The impact of human progress is perhaps most notably observed at Earth’s north and south poles – the Arctic and Antarctica, especially the Arctic north pole where the polar ice cover has been vanishing at an alarming rate due to the warming of ocean currents from human activity. Arctic ice coverage has fallen to less than 50% of its coverage since the late 1970s as Earth Day began building its global momentum. Pictured is a polar bear hunting fish among the Arctic waters. (NASA photo)

But Earth Day would be born during the time when society began to understand the magnitude of environmental degradation from human activity and environmental dominance.  Earth Day started out in 1970 as a National Teach-in Day in the United States and has grown into a marked international celebration and observation of the relationship between humans and their planet home.  Today it is celebrated, actively observed and coordinated by 197 countries through the Earth Day Network

Earth Day can become the catalyst for human change of the scale that can effectively and constructively sync the Human Revolution with the trajectory the Industrial Revolution has given humankind. 

The original Earth Flag, designed in 1970 by Earth Day founder and pioneer John McConnell, was inspired by the photo images of Earth from the Apollo 10 mission. Its message is that of global unity and peace.

But it has to be more than just one day of ecological and environmental cognizance and celebration.  It can make Earth serious business on the personal, professional, technological, commercial and political levels every day, and yes, make it as fascinating and compelling as it is necessary and vital in order to bring about the critical mass of change needed.

It is known that a number of things can bring an end to human life as we know it just as quickly as it has evolved.  Anywhere from antibiotic resistant superbugs, nuclear attack and an impact by a massive asteroid or coronal mass ejection from the sun could be the event that brings humankind to the precipice of life and death when only such change can be made.  That time does not have to come. 

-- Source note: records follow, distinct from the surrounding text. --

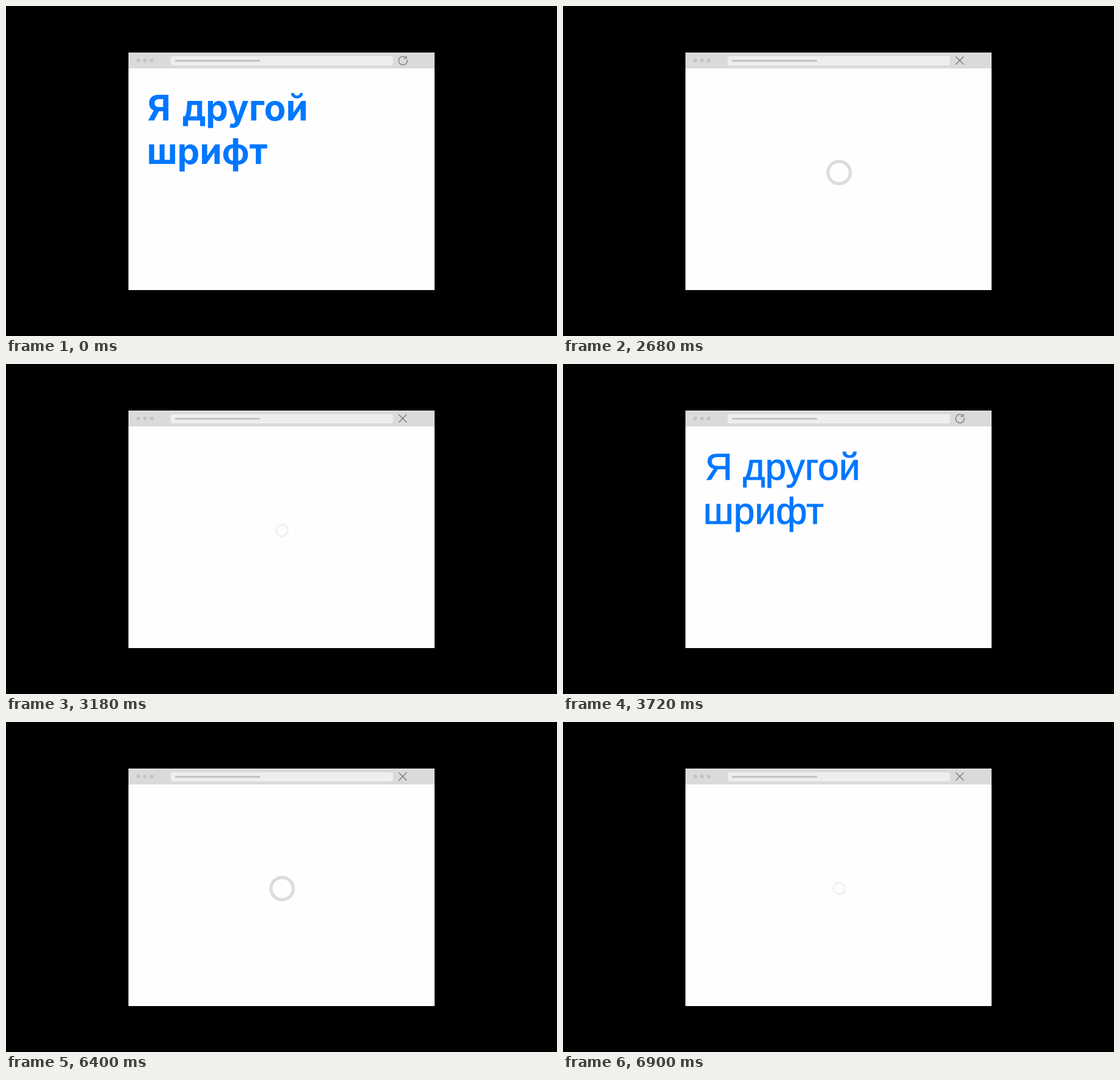
An HTML page with a canvas that plays this animation: 900 px wide and 539 px high, repeating every 7.44 s.

```html
<!DOCTYPE html>
<html lang="ru">
<head>
<meta charset="utf-8">
<style>
  html, body { margin: 0; width: 100%; height: 100%; overflow: hidden; background: #000; }
  canvas { display: block; }
</style>
</head>
<body>
<canvas id="stage" width="900" height="539"></canvas>
<script>
const ctx = document.getElementById('stage').getContext('2d');
const TAU = Math.PI * 2;
const BLUE = '#07f';
const HALF_LOOP = 3720;
const READ_TIME = 2000;
const LOADER_START = 2520;
const LOADER_LAST = 660;

const clamp = v => Math.min(1, Math.max(0, v));
const span = (t, from, to) => clamp((t - from) / (to - from));
const backIn = p => p * p * (2.70158 * p - 1.70158);
const backOut = p => 1 - backIn(1 - p);

function rect(x, y, w, h, color, radius = 0) {
  ctx.fillStyle = color;
  ctx.beginPath();
  ctx.roundRect(x, y, w, h, radius);
  ctx.fill();
}

function strokeLines(color, width, ...lines) {
  ctx.strokeStyle = color;
  ctx.lineWidth = width;
  ctx.beginPath();
  for (const [start, ...rest] of lines) {
    ctx.moveTo(...start);
    rest.forEach(point => ctx.lineTo(...point));
  }
  ctx.stroke();
}

function drawBrowser() {
  rect(0, 0, 900, 539, '#000');
  rect(200, 76, 500, 388, '#fefefe');
  rect(200, 76, 500, 26, '#dadada');
  for (let i = 0; i < 3; i++) rect(213 + i * 11, 86, 6, 6, '#c3c3c3', 3);
  rect(269, 82, 363, 15, '#eee', 3);
  rect(276, 88, 139, 3, '#c3c3c3');
}

function drawReload() {
  ctx.strokeStyle = '#777';
  ctx.lineWidth = 1.3;
  ctx.beginPath();
  ctx.arc(648.5, 89.3, 7, -0.2, TAU - 0.85);
  ctx.stroke();
  strokeLines('#777', 1.3, [[654, 81.5], [654, 85.6], [649.8, 85.6]]);
}

function drawStop() {
  strokeLines('#777', 1.4, [[641.5, 82.5], [654.5, 95.5]], [[654.5, 82.5], [641.5, 95.5]]);
}

function drawCustomFont() {
  ctx.fillStyle = BLUE;
  ctx.font = '700 58px Inter, sans-serif';
  ctx.fillText('Я', 231, 187);
  ctx.fillText('другой', 288, 187);
  ctx.fillText('шрифт', 230, 258);
}

function drawFallbackFont() {
  ctx.fillStyle = ctx.strokeStyle = BLUE;
  ctx.lineWidth = 1;
  ctx.font = '62px "Liberation Sans", Arial, sans-serif';
  for (const [text, x, y] of [['Я другой', 232, 189], ['шрифт', 229, 261]]) {
    ctx.fillText(text, x, y);
    ctx.strokeText(text, x, y);
  }
}

function ring(color) {
  ctx.strokeStyle = color;
  ctx.lineWidth = 5;
  ctx.beginPath();
  ctx.arc(0, 0, 17.5, 0, TAU);
  ctx.stroke();
}

// The right half is revealed downwards, then the left half upwards.
function drawLoader(time) {
  const t = Math.min(time, LOADER_LAST);
  const leave = span(t, 480, 689);
  const scale = backOut(span(t, -10, 200)) * (1 - backIn(leave));
  const right = 44 * span(t, 180, 340);
  const left = 40 * span(t, 340, 494);

  ctx.save();
  ctx.translate(451, 272);
  ctx.scale(scale, scale);
  ctx.globalAlpha = span(t, -10, 150) * clamp(1 - leave * 1.04);
  ring('#dcdcdc');
  ctx.beginPath();
  ctx.rect(-2, -22, 24, right);
  if (left > 0) ctx.rect(-22, 20 - left, 20, left + 2);
  ctx.clip();
  ring('#949494');
  ctx.restore();
}

function draw(now) {
  const time = now % (HALF_LOOP * 2);
  const t = time % HALF_LOOP;
  drawBrowser();
  if (t < READ_TIME) {
    drawReload();
    if (time < HALF_LOOP) drawCustomFont();
    else drawFallbackFont();
  } else {
    drawStop();
    if (t >= LOADER_START) drawLoader(t - LOADER_START);
  }
}

const start = performance.now();
function tick() {
  draw(performance.now() - start);
  requestAnimationFrame(tick);
}
tick();
</script>
</body>
</html>
```
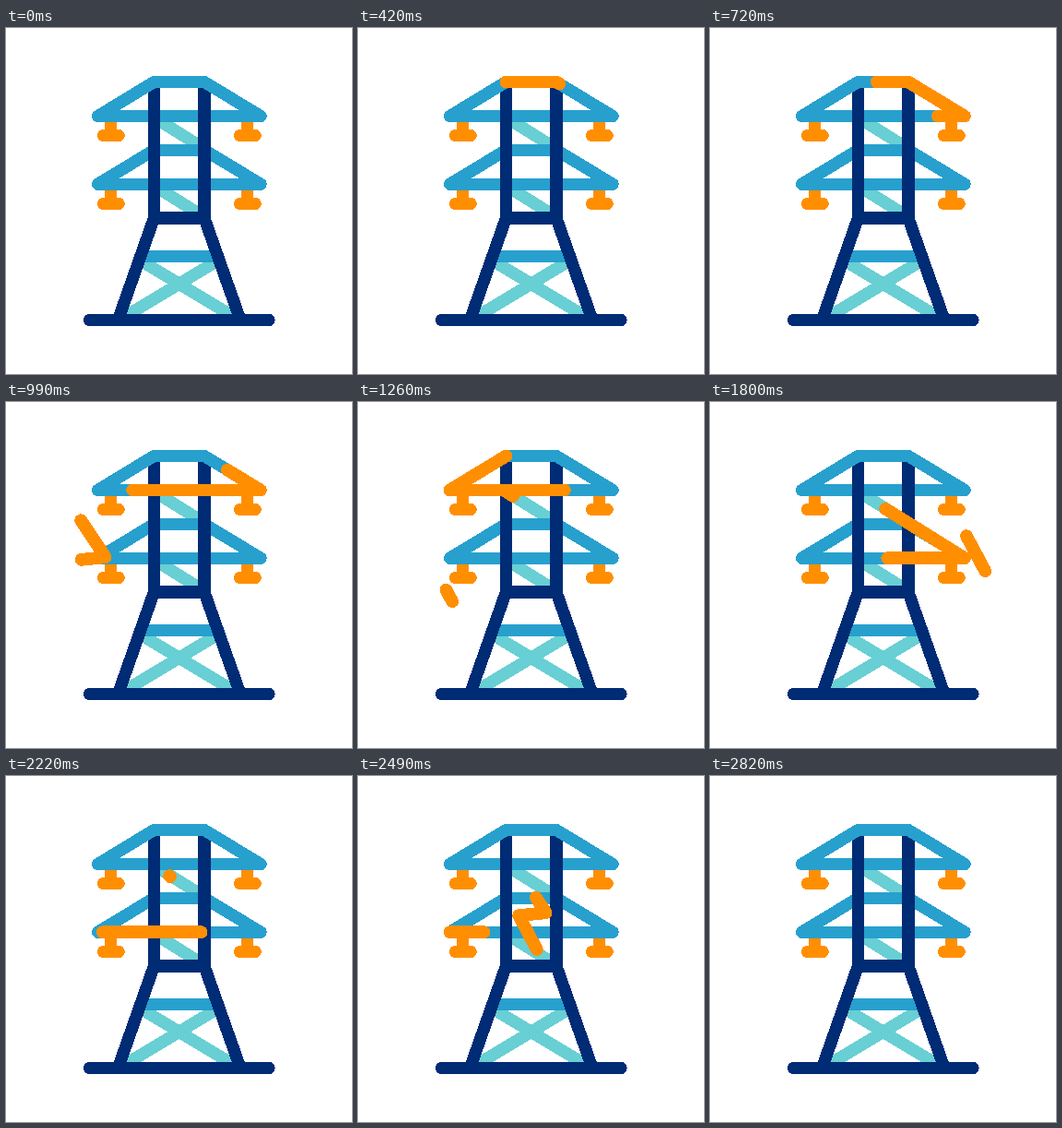
An HTML page that plays this animation: 375 px wide and 375 px high, repeating every 4530 ms.

```html
<!DOCTYPE html>
<html lang="en">
<head>
<meta charset="utf-8">
<title>Power pylon</title>
<style>
  html, body { margin: 0; width: 100%; height: 100%; overflow: hidden; background: #fff; }
  svg { display: block; width: 100vw; height: 100vh; shape-rendering: crispEdges; }
  path { fill: none; stroke-width: 13.2; stroke-linecap: round; stroke-linejoin: round; }
  .navy { stroke: #002b75; }
  .blue { stroke: #27a0ce; }
  .teal { stroke: #68cfd4; }
  .orange { stroke: #ff8f00; }
  .flat { stroke-linecap: butt; }
  #sparks path { stroke-width: 13.8; }
</style>
</head>
<body>
<svg viewBox="-0.2 -0.2 375 375">
  <path class="teal flat" d="M160 96.5 214.5 130.5M160 170.5 214.5 204.5M131 311.2 228 252.7M244 311.2 147 252.7"/>
  <path class="orange flat" d="M113.5 96V116M261.5 96V116M113.5 170V190M261.5 170V190"/>
  <path class="orange" d="M105.3 116.3H122M253.3 116.3H270M105.3 190.2H122M253.3 190.2H270"/>
  <path class="blue" d="M99.3 95.3H275.9M160.3 132.1H214.7M160.3 132.1 99.3 169H275.9L214.7 132.1M150 247.3H225"/>
  <path class="navy" d="M160.3 60V205.7H214.7V60M160.3 205.7 121.2 316.3M214.7 205.7 253.8 316.3M90.4 316.3H284.8"/>
  <path class="blue" d="M99.3 95.3 160.3 58.3H214.7L275.9 95.3"/>
  <g id="sparks"></g>
</svg>
<script>
  const LOOP = 4530, STEP = 30, LAST = 94;
  const sparks = document.getElementById('sparks');

  function addPath(d) {
    const el = document.createElementNS('http://www.w3.org/2000/svg', 'path');
    el.setAttribute('d', d);
    el.setAttribute('class', 'orange');
    sparks.append(el);
    return { el, length: el.getTotalLength() };
  }

  // Strokes of one run are traced one after another by the same head and tail.
  function addRun(shapes, start, duration, lag) {
    const parts = shapes.map(addPath);
    const total = parts.reduce((sum, part) => sum + part.length, 0);
    return { parts, total, start, duration, lag };
  }

  const addBolt = (x, y, start) =>
    addRun([`M${x} ${y}l26.5 40 -29.5 3 24 45`], start, 11.6, 6.2);

  const runs = [
    addRun([
      'M160.3 58.3H214.7L275.7 95.3H99.3L160.3 58.3',
      'M160.3 97 275.7 169H99.3'
    ], 0, 78, 16),
    addBolt(81, 128, 26.6),
    addBolt(277, 95, 46.7),
    addBolt(177, 108, 73.3)
  ];

  const clamp = (v, lo, hi) => Math.min(hi, Math.max(lo, v));
  const ease = v => { const t = clamp(v, 0, 1); return t * t * (3 - 2 * t); };

  function drawRun({ parts, total, start, duration, lag }, frame) {
    const head = total * ease((frame - start) / duration);
    const tail = total * ease((frame - start - lag) / duration);
    let offset = 0;
    for (const { el, length } of parts) {
      const from = clamp(tail - offset, 0, length);
      const to = clamp(head - offset, 0, length);
      el.style.display = to > from ? '' : 'none';
      el.style.strokeDasharray = `${to - from} 9999`;
      el.style.strokeDashoffset = -from;
      offset += length;
    }
  }

  const origin = performance.now();
  function draw(now) {
    const time = Math.max(0, now - origin) % LOOP;
    const frame = Math.min(LAST, Math.floor(time / STEP));
    for (const run of runs) drawRun(run, frame);
    requestAnimationFrame(draw);
  }
  draw(origin);
</script>
</body>
</html>
```
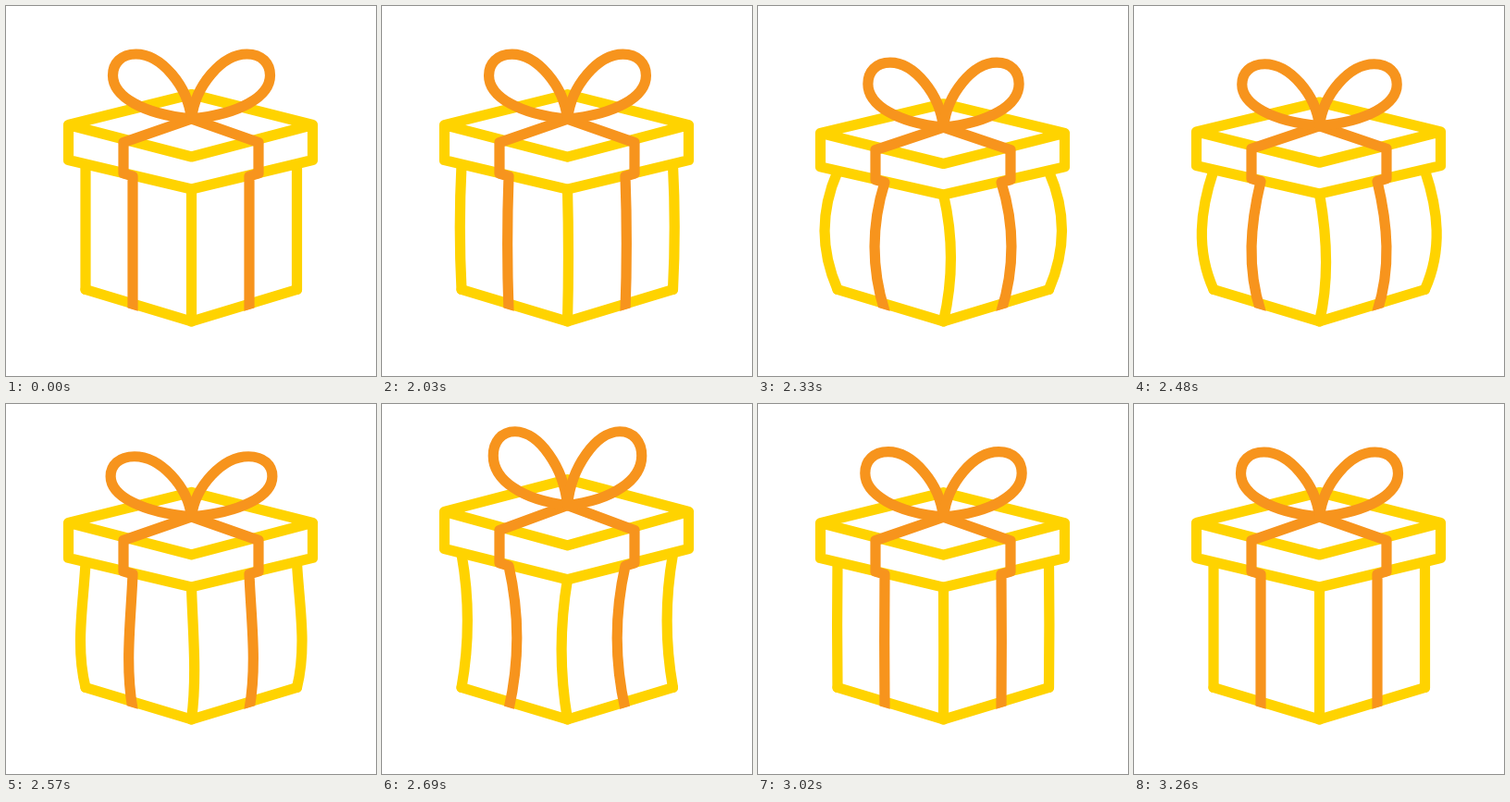
An HTML page with a canvas for the animation above (3350 ms loop, 400 px wide and 400 px high).

```html
<!DOCTYPE html>
<html lang="en">
<head>
<meta charset="utf-8">
<title>Gift box</title>
<style>
html, body { margin: 0; width: 100%; height: 100%; overflow: hidden; background: #fff; }
canvas { display: block; width: 400px; height: 400px; }
</style>
</head>
<body>
<canvas id="stage" width="400" height="400"></canvas>
<script>
const ctx = document.getElementById('stage').getContext('2d');
const LOOP = 3350, START = 2030, END = 3260, STEP = 30;
const CROUCH = 2350, RELEASE = 2570, LEAP = 2690, LAND = 2930, BOUNCE = 3110;
const YELLOW = '#ffd300', ORANGE = '#f7941d';
const FLOOR = 347, KNOT = 122, MIDDLE = 200.5;

// Cosine-eased motion through beats [time, value, power]; power > 1 delays the move.
function through(t, ...beats) {
  let [from, value] = [START - STEP, 0];
  for (const [to, goal, power = 1] of beats) {
    if (t < to) {
      const u = Math.max(0, (t - from) / (to - from)) ** power;
      return value + (goal - value) * (1 - Math.cos(Math.PI * u)) / 2;
    }
    [from, value] = [to, goal];
  }
  return value;
}

function poseAt(t) {
  const squash = through(t, [CROUCH, 1], [LEAP, -1.35, 1.8], [LAND, .12], [BOUNCE, -.08], [END, 0]);
  const bulge = through(t, [CROUCH, 1, .6], [LEAP, -.8, 2.2], [LAND, .1], [BOUNCE, -.04], [END, 0]);
  const flap = .14 * through(t, [CROUCH, 0], [RELEASE, -.5], [LEAP, 1], [LAND, 0], [BOUNCE, .1], [END, 0]);
  return {
    lift: y => FLOOR - (FLOOR - y) * (1 - .041 * squash),
    side: bulge * (bulge > 0 ? 14 : 8),
    ribbon: bulge * 11,
    middle: bulge * 8,
    sag: .7 * Math.max(0, 1 - Math.abs(t - RELEASE) / (LEAP - RELEASE)),
    bowWidth: 1 - .4 * flap - .04 * Math.max(0, squash),
    bowHeight: 1 + flap
  };
}

function stroke(color, trace) {
  ctx.strokeStyle = color;
  ctx.beginPath();
  trace();
  ctx.stroke();
}

function polyline(points) {
  points.forEach(([x, y], i) => i ? ctx.lineTo(x, y) : ctx.moveTo(x, y));
}

// Upright edge that bows sideways; sag moves the bow towards the bottom.
function upright(x, top, bottom, bulge, sag) {
  const push = bulge / .75, third = (bottom - top) / 3;
  ctx.bezierCurveTo(
    x + push * (1 - sag), top + third,
    x + push * (1 + sag * .6), bottom - third, x, bottom);
}

function drawBody({ lift, side, middle, sag }) {
  const left = 86, right = 314.5, corner = 306.5, front = 341;
  const edge = (x, top, bottom, bulge) => stroke(YELLOW, () => {
    ctx.moveTo(x, lift(top));
    upright(x, lift(top), bottom, bulge, sag);
  });
  edge(left, 172, corner, -side);
  edge(right, 172, corner, side);
  edge(MIDDLE, 198, front, middle);
  stroke(YELLOW, () => polyline([[left, corner], [MIDDLE, front], [right, corner]]));
}

function drawLid({ lift }) {
  const left = 67.5, right = 331.5, top = lift(128.5), bottom = lift(166.5);
  stroke(YELLOW, () => {
    polyline([[left, top], [MIDDLE, lift(95.5)], [right, top], [MIDDLE, lift(163)]]);
    ctx.closePath();
    polyline([[left, top], [left, bottom], [MIDDLE, lift(198)], [right, bottom], [right, top]]);
  });
}

function drawRibbon({ lift, ribbon, sag }) {
  ctx.save();
  ctx.beginPath();
  polyline([[0, 0], [400, 0], [400, 287], [200, 347], [0, 287]]);
  ctx.clip();
  for (const dir of [-1, 1]) {
    const outer = 200 + dir * 73, inner = 200 + dir * 63;
    stroke(ORANGE, () => {
      polyline([[MIDDLE, lift(KNOT)], [outer, lift(147.5)],
        [outer, lift(181)], [inner, lift(184)]]);
      upright(inner, lift(184), 330, dir * ribbon, sag);
    });
  }
  ctx.restore();
}

function drawBow({ lift, bowWidth, bowHeight }) {
  for (const dir of [-1, 1]) {
    const p = (x, y) => [MIDDLE + dir * x * bowWidth, lift(KNOT) - y * bowHeight];
    stroke(ORANGE, () => {
      ctx.moveTo(...p(0, 0));
      ctx.bezierCurveTo(...p(4, 36), ...p(33, 70), ...p(60, 70));
      ctx.bezierCurveTo(...p(76, 70), ...p(85, 60), ...p(85, 47));
      ctx.bezierCurveTo(...p(85, 24), ...p(52, 5), ...p(0, 0));
    });
  }
}

function render(now) {
  const time = now % LOOP;
  const t = time < START ? 0
    : Math.min(END, START + Math.floor((time - START) / STEP) * STEP);
  const pose = poseAt(t);

  ctx.fillStyle = '#fff';
  ctx.fillRect(0, 0, 400, 400);
  ctx.lineWidth = 11.2;
  ctx.lineJoin = ctx.lineCap = 'round';
  for (const draw of [drawBody, drawLid, drawRibbon, drawBow]) draw(pose);
}

const origin = performance.now();
function tick() {
  render(performance.now() - origin);
  requestAnimationFrame(tick);
}
tick();
</script>
</body>
</html>
```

Earth Day can be the catalyst… as long as we understand that, in reality, every day is Earth Day. — EP

Did You Know…?

Created in 1969 as a result of the environmental movement in the 1960s, this flag was the original de facto emblem for Earth Day. (Original design by Ron Cobb)
  • Earth Day is celebrated every year on Aprill 22, although many events are scheduled in commemoration of Earth Day on the weekends before and after the day.
  • April 22 was chosen as the date because it was the optimal time between spring break and final exams when students could participate.
  • Earth Day started in 1970 in the United States, drawing 20 million people to participate in the streets, parks and schools to bring attention to environmental causes.
  • Since its beginnings, Earth Day has reached countries on all continents, including Iran, Nigeria, Argentina and Australia. Today, 197 countries observe and participate in Earth Day.
  • Earth Day was years in the making, starting in 1962 with the publishing of Rachel Carson’s New York Times bestseller Silent Spring which created nationwide interest in environmental issues.
  • Earth Day events have included planting hundreds of millions of trees, supporting sustainable agriculture practices, and promoting climate literacy projects worldwide.
  • India rallied together for a Guinness World Record in honor of Earth Day on July 11, 2018, when 800,000 people banded together to plant 49.3 million trees in 24 hours, achieving the title for the most trees planted in a single day.
High school girls in India joined the country’s Guiness World Record setting feat of planting nearly 50 million trees in one day in commemoration of Earth Day in 2018. Today, 197 nations participate in Earth Day activities to support sound environmental practice and policy and raise awareness of current ecological issues.

About the Author…. Eric McLamb is the founder of Ecology Prime™ and has spent most of his career building a core team and business affiliations in developing a platform on which all people, students, teachers, consumers and businesses can come together on common ground in support of global ecological security and sustainability. He is published in multiple media including textbooks and consumer publications.